The con ended with the closing ceremony and round-up of upcoming events, at which it was announced that after many years of chairing Janet is stepping down, with Raissa chairing alone for next year, which will be Octocon’s 30th anniversary. I then had to return home to attend to the needs of my cat, who had made a surprise appearance in The Observant Octopus. She is still basking in her new-found fame and has completely lost the run of herself.

image sources:

Woman with great hair fleeing gothic house (The Pulp Librarian, Twitter)

Pounded by the Pound (Goodreads)

Helpful Cat

Theatre: “Gym Swim Party”

I do not go to the theatre as much as I ought to, but recently I found myself attending a performance of this play in the O’Reilly Theatre, which was being staged as part of the Dublin Fringe Festival. Gym Swim Party was co-written by Danielle Galligan and Gavin Kostick (my old friend and quaffing partner) and co-directed by Eddie Kay, Megan Kennedy & Louise Lowe. That is a lot of co-directors and I think it might be testament to the kind of show it was, as the production interspersed the more usual actor dialogue stuff with movement and dance elements. The initial premise of the piece was that two rival gym chains were locked in a battle for supremacy over Dublin’s fitness scene and had decided to settle things once and for all in a fit-off that saw their instructors compete in a variety of activities. This part was the least play-like and did feel a bit like you were watching an actual dance-off (partly thanks to the pumping music of a kind that I understand to be played in gyms (a class of establishment I do not frequent)) only with people doing step aerobics rather than dance as such. This bit was great, all high energy and basically fun-to-watch buff people do physical stuff.

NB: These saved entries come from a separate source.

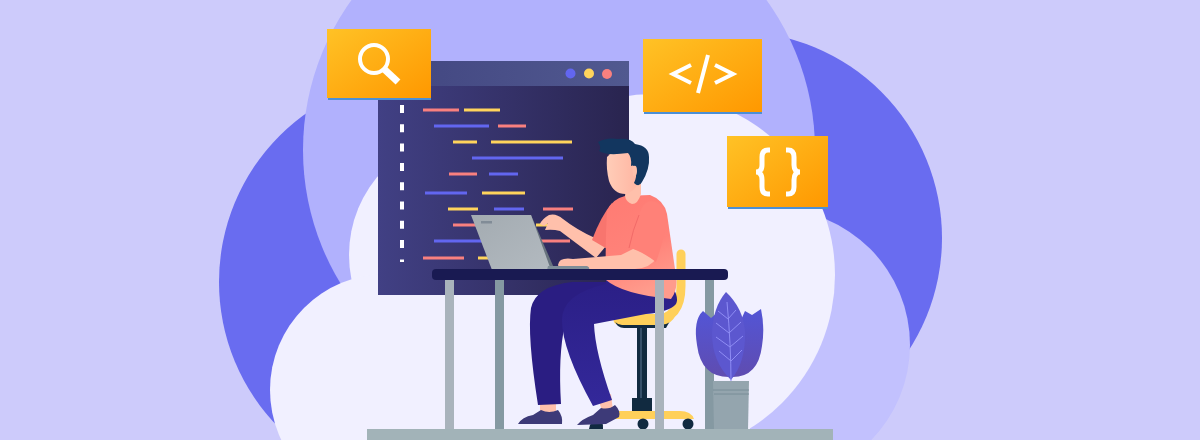
<!DOCTYPE html>
<html lang="en">
<head>
<meta charset="utf-8">
<title>Developer at work</title>
<style>
:root {
  --sky: #cdcbfb;
  --blue: #696cf0;
  --lavender: #b1b1fd;
  --lilac: #c2c1fe;
  --cloud: #f1f0ff;
  --code-red: #f9807f;
  --code-yellow: #ffd45c;
  --code-blue: #6266f0;
  --navy: #191a52;
  --hair: #12365f;
  --skin: #ffc0ab;
  --steel: #a9b3bc;
  --steel-dark: #8599a2;
  --chair: #ffd05a;
  --chair-dark: #112a40;
  --shoe: #3d3a78;
}
html, body { margin: 0; height: 100%; overflow: hidden; }
body { background: var(--sky); }
.banner { display: block; width: 1200px; height: 440px; }
.blue { fill: var(--blue); }
.lavender { fill: var(--lavender); }
.lilac { fill: var(--lilac); }
.cloud { fill: var(--cloud); }
.code { fill: none; stroke-width: 3; }
.red { stroke: var(--code-red); }
.yellow { stroke: var(--code-yellow); }
.indigo { stroke: var(--code-blue); }
.gutter { stroke: #fff; stroke-width: 4; stroke-dasharray: 8 11.3; }
.card rect { fill: url(#amber); }
.card .edge { fill: #4c8fd6; }
.icon { fill: none; stroke: #fff; stroke-width: 4; }
.steel { fill: var(--steel); }
.steel-dark { fill: var(--steel-dark); }
.skin { fill: var(--skin); }
.hair { fill: var(--hair); }
.shoe { fill: var(--shoe); }
.chair { fill: var(--chair); }
.chair-dark { fill: var(--chair-dark); }
.vein { fill: none; stroke: #8f8df5; stroke-width: 1; }
</style>
</head>
<body>
<svg class="banner" viewBox="0 0 1200 440" role="img" aria-label="Developer typing on a laptop at a desk, in front of a code window">
  <defs>
    <linearGradient id="amber" x1="0" y1="0" x2="1" y2="1">
      <stop offset="0" stop-color="#ffc226"/><stop offset="1" stop-color="#ff9800"/>
    </linearGradient>
    <linearGradient id="editor" x1="0" y1="0" x2="1" y2="0">
      <stop offset="0" stop-color="#414084"/><stop offset="1" stop-color="#29244f"/>
    </linearGradient>
    <linearGradient id="titlebar" x1="0" y1="0" x2="1" y2="0">
      <stop offset="0" stop-color="#414580"/><stop offset="1" stop-color="#515990"/>
    </linearGradient>
    <linearGradient id="shirt" x1="0" y1="0" x2="0.3" y2="1">
      <stop offset="0" stop-color="#ff7b73"/><stop offset="0.6" stop-color="#ff8279"/><stop offset="1" stop-color="#ff9b8c"/>
    </linearGradient>
    <linearGradient id="face" x1="0" y1="0" x2="1" y2="0">
      <stop offset="0" stop-color="#ffcdb8"/><stop offset="1" stop-color="#ffb3a0"/>
    </linearGradient>
    <linearGradient id="trousers" x1="0" y1="0" x2="0" y2="1">
      <stop offset="0" stop-color="#2b1f86"/><stop offset="1" stop-color="#33289a"/>
    </linearGradient>
    <linearGradient id="leaf" x1="0" y1="0" x2="0" y2="1">
      <stop offset="0" stop-color="#5355d6"/><stop offset="1" stop-color="#5f4cb0"/>
    </linearGradient>
    <linearGradient id="lid" x1="0" y1="0" x2="1" y2="1">
      <stop offset="0" stop-color="#a3abb1"/><stop offset="1" stop-color="#b3bac0"/>
    </linearGradient>
  </defs>

  <g id="backdrop">
    <circle class="blue" cx="426" cy="282" r="207"/>
    <circle class="blue" cx="735.5" cy="238" r="206.5"/>
    <circle class="lavender" cx="559" cy="150" r="256"/>
    <circle class="lilac" cx="774" cy="345" r="136"/>
    <circle class="cloud" cx="654" cy="275" r="181"/>
    <circle class="cloud" cx="471" cy="255" r="122"/>
    <circle class="cloud" cx="386" cy="390" r="116"/>
    <rect class="cloud" x="386" y="290" width="364" height="150"/>
  </g>

  <g id="code-window">
    <rect x="378" y="61" width="251" height="234" fill="url(#editor)"/>
    <rect x="378" y="61" width="251" height="25" fill="url(#titlebar)"/>
    <circle cx="570.5" cy="73.500" r="5" fill="#6266f0"/>
    <circle cx="589" cy="73.500" r="5" fill="#ffd45c"/>
    <circle cx="607" cy="74" r="5" fill="#f9807f"/>
    <line class="gutter" x1="402" y1="105" x2="402" y2="262"/>
    <path class="code red" d="M423 110H459M498 126H526M449 174H477M543 209H573M453 225H482M540 241H570M423 258H464"/>
    <path class="code yellow" d="M464 110H500M453 142H477M491 142H572M482 193H525M448 209H478M536 225H562M478 258H500"/>
    <path class="code indigo" d="M434 126H489M472 158H563M489 174H518M425 193H467M494 209H524M434 241H484"/>
  </g>

  <g id="search-card" class="card">
    <rect class="edge" x="328" y="31" width="103" height="69"/>
    <rect x="327" y="29" width="104" height="69"/>
    <circle class="icon" cx="374" cy="59" r="14"/>
    <path class="icon" d="M384 69L398 82" stroke-width="7" style="stroke-width:7"/>
  </g>
  <g id="markup-card" class="card">
    <rect class="edge" x="644" y="41" width="118" height="73"/>
    <rect x="643" y="39" width="119" height="73"/>
    <path class="icon" d="M691 65L673 74L691 83M715 65L733 74L715 83M708 55L698 93"/>
  </g>
  <g id="braces-card" class="card">
    <rect class="edge" x="728" y="138" width="100" height="71"/>
    <rect x="727" y="136" width="101" height="71"/>
    <path class="icon" d="M770 150H768Q762 150 762 157V165Q762 172 756 172Q762 172 762 180V187Q762 194 768 194H770M786 150H788Q794 150 794 157V165Q794 172 800 172Q794 172 794 180V187Q794 194 788 194H786" style="stroke-width:5"/>
  </g>

  <g id="desk-back-legs">
    <rect class="steel-dark" x="495" y="278" width="9" height="152"/>
    <rect class="steel-dark" x="705" y="278" width="9" height="152"/>
  </g>

  <g id="chair">
    <path d="M681 254V286Q681 318 655 320H618" fill="none" stroke="#ffd05a" stroke-width="9" stroke-linecap="round"/>
    <path class="chair-dark" d="M615 321H670L666 328H624Q617 328 615 321Z"/>
    <path class="chair" d="M612 314H676Q672 325 660 325H622Q613 324 612 314Z"/>
    <rect class="chair-dark" x="637" y="328" width="10" height="74"/>
    <rect x="640" y="328" width="2" height="70" fill="#36506a"/>
    <rect class="chair-dark" x="632" y="398" width="20" height="14"/>
    <path class="chair" d="M596 418Q598 411 606 411H680Q691 411 694 419H596Z"/>
    <path class="chair-dark" d="M589 429Q590 420 598 420Q604 421 603 429Z"/>
    <circle class="chair-dark" cx="643" cy="424" r="5.500"/>
    <circle class="chair-dark" cx="688" cy="424" r="5.500"/>
  </g>

  <g id="person">
    <g id="legs">
      <path class="skin" d="M540 400H556V415H540ZM598 398L611 394L613 411H602Z"/>
      <path class="shoe" d="M518 424Q522 417 533 415L541 410Q549 414 558 410Q563 416 562 424Z"/>
      <path class="shoe" d="M577 425Q582 419 593 415L601 408Q609 410 615 405Q621 411 619 417L606 424Z"/>
      <path d="M640 282H572Q536 286 531 308Q527 335 538 405L561 404Q558 355 565 324L640 308Z" fill="#2a1d82"/>
      <path d="M606 280H668Q680 296 676 304Q669 312 646 314L594 324Q595 352 612 400L593 406Q562 350 562 320Q562 294 606 284Z" fill="url(#trousers)"/>
    </g>
    <g id="far-arm">
      <path class="skin" d="M595 238Q577 230 563 219Q556 213 549 215Q542 219 540 224L544 226L548 223L545 230Q553 229 560 231L596 258L606 246Z"/>
      <path d="M612 203Q601 216 592 240L609 250L620 224Z" fill="#f8756e"/>
    </g>
    <path id="torso" d="M625 196Q612 199 607 211Q605 245 606 280Q622 294 671 299Q678 290 676 276L667 214Q664 200 650 195Z" fill="url(#shirt)"/>
    <path class="skin" d="M627 178H641V194Q638 204 632 204Q626 202 625 196Z"/>
    <path id="head" d="M607 157Q614 148 636 152L641 172Q640 188 627 194Q614 195 609 181Q606 169 607 157Z" fill="url(#face)"/>
    <path class="hair" d="M598 142Q602 148 599 151Q606 156 628 153Q632 157 631 166Q634 164 636 170Q637 177 634 183Q639 188 642 182Q650 169 649 157Q649 146 635 144Q631 138 618 139Q607 137 598 142Z"/>
    <path class="skin" d="M632 167Q637 163 637 171Q637 177 633 176Z"/>
    <g id="near-arm">
      <path class="skin" d="M558 265Q559 257 573 259L621 255L637 247L657 257Q651 268 635 269H567Q559 270 558 265Z"/>
      <path d="M639 215Q633 229 629 248Q640 250 656 262Q664 240 666 222Q666 204 652 201Q643 201 639 215Z" fill="#ff8178"/>
      <path d="M639 215Q633 229 629 248" fill="none" stroke="#f26a68" stroke-width="1"/>
    </g>
  </g>

  <g id="laptop">
    <path d="M531 215L554 268L550 270L526 217Z" fill="#68737e"/>
    <path d="M471 215H531L551 270H492Z" fill="url(#lid)"/>
    <rect x="481" y="221" width="11" height="2.500" fill="#818c97"/>
    <path d="M548 266H587Q590 267 589 270H547Z" fill="#7f8e98"/>
  </g>

  <g id="desk">
    <rect class="steel" x="445" y="278" width="9" height="152"/>
    <rect class="steel" x="655" y="278" width="9" height="152"/>
    <rect x="432" y="269" width="296" height="11" rx="4" fill="#191a52"/>
  </g>

  <g id="plant">
    <path d="M729 377Q701 377 697 345Q693 320 703 311L711 318L717 313Q735 341 729 377Z" fill="url(#leaf)"/>
    <path d="M731 377Q758 378 762 346Q765 327 761 309L752 315L745 311Q728 344 731 377Z" fill="url(#leaf)"/>
    <path d="M726 292Q743 308 745 331Q746 362 731 380Q712 362 712 333Q713 307 726 292Z" fill="#5c57cf"/>
    <path class="vein" d="M727 302Q731 345 731 382M728 319L718 311M728 319L736 310M729 333L716 323M729 333L741 322M730 347L716 337M730 347L743 336M731 361L719 351M731 361L742 350"/>
    <path class="steel" d="M713 381H749L748 430H714Z" style="fill:#94a5ae"/>
    <path d="M713 390H749M714 394H749" stroke="#788d97" stroke-width="1"/>
  </g>

  <rect id="floor" x="367" y="429" width="466" height="11" fill="#a2b3b8"/>
</svg>
</body>
</html>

I was thinking initially that maybe the whole show would be the contest, which could have been fun but maybe difficult to sustain (also sweaty for the actors), but one of the chains eventually crushed the other, absorbing their business and leaving its gym instructors to beg for new jobs with the victors. At this point audience members with a classical education were beginning to twig that there was some kind of Trojan War referencing going on, both in the names of the characters and the losing company being called Trojan Gyms. And in fact as the post-face-off part of the show unfolds it becomes apparent that this basically an adaptation of Agamemnon by Aeschylus. You will recall that this is the one about Agamemnon returning home from the Trojan War with new concubine Cassandra (spoils of war) only to be murdered in the bath by his wife Clytemnestra and her lover (thereby fulfilling a prophecy that he would die neither on land or at sea). In this one Aggie and Cass (still some kind of weird prophet) have fallen in love; he plans to divorce his wife Clem (played by Danielle Galligan) to be with her, but he meets his doom in the jacuzzi.

Now, you may ask, does the world need more retellings of Greek myths? My own view is that they are great stories and they are worth recycling. This production is to be saluted for setting it in the present day but not trying to make it Relevant – there is no suggestion that the Trojan War is a metaphor for Brexit or that Aggie is an analogue of Donald Trump or that the whole point of the thing is to Make Us Think about some contemporary issue. There are maybe some problems around the edges, like the way it goes for the resolutely kitchen sink setting but then retains the mythic idea of Cass as a seer thanks to an encounter with the Sun God. They also made no attempt to shoehorn the Trojan Horse into the story and I was struck by how Helen does not appear and is only alluded to obliquely when Clem mentions being the less attractive sister. Frankly though the energetic exuberance of the production had me thinking that it would be churlish to quibble.

image source:

Gym Swim Party (Dublin Fringe Festival)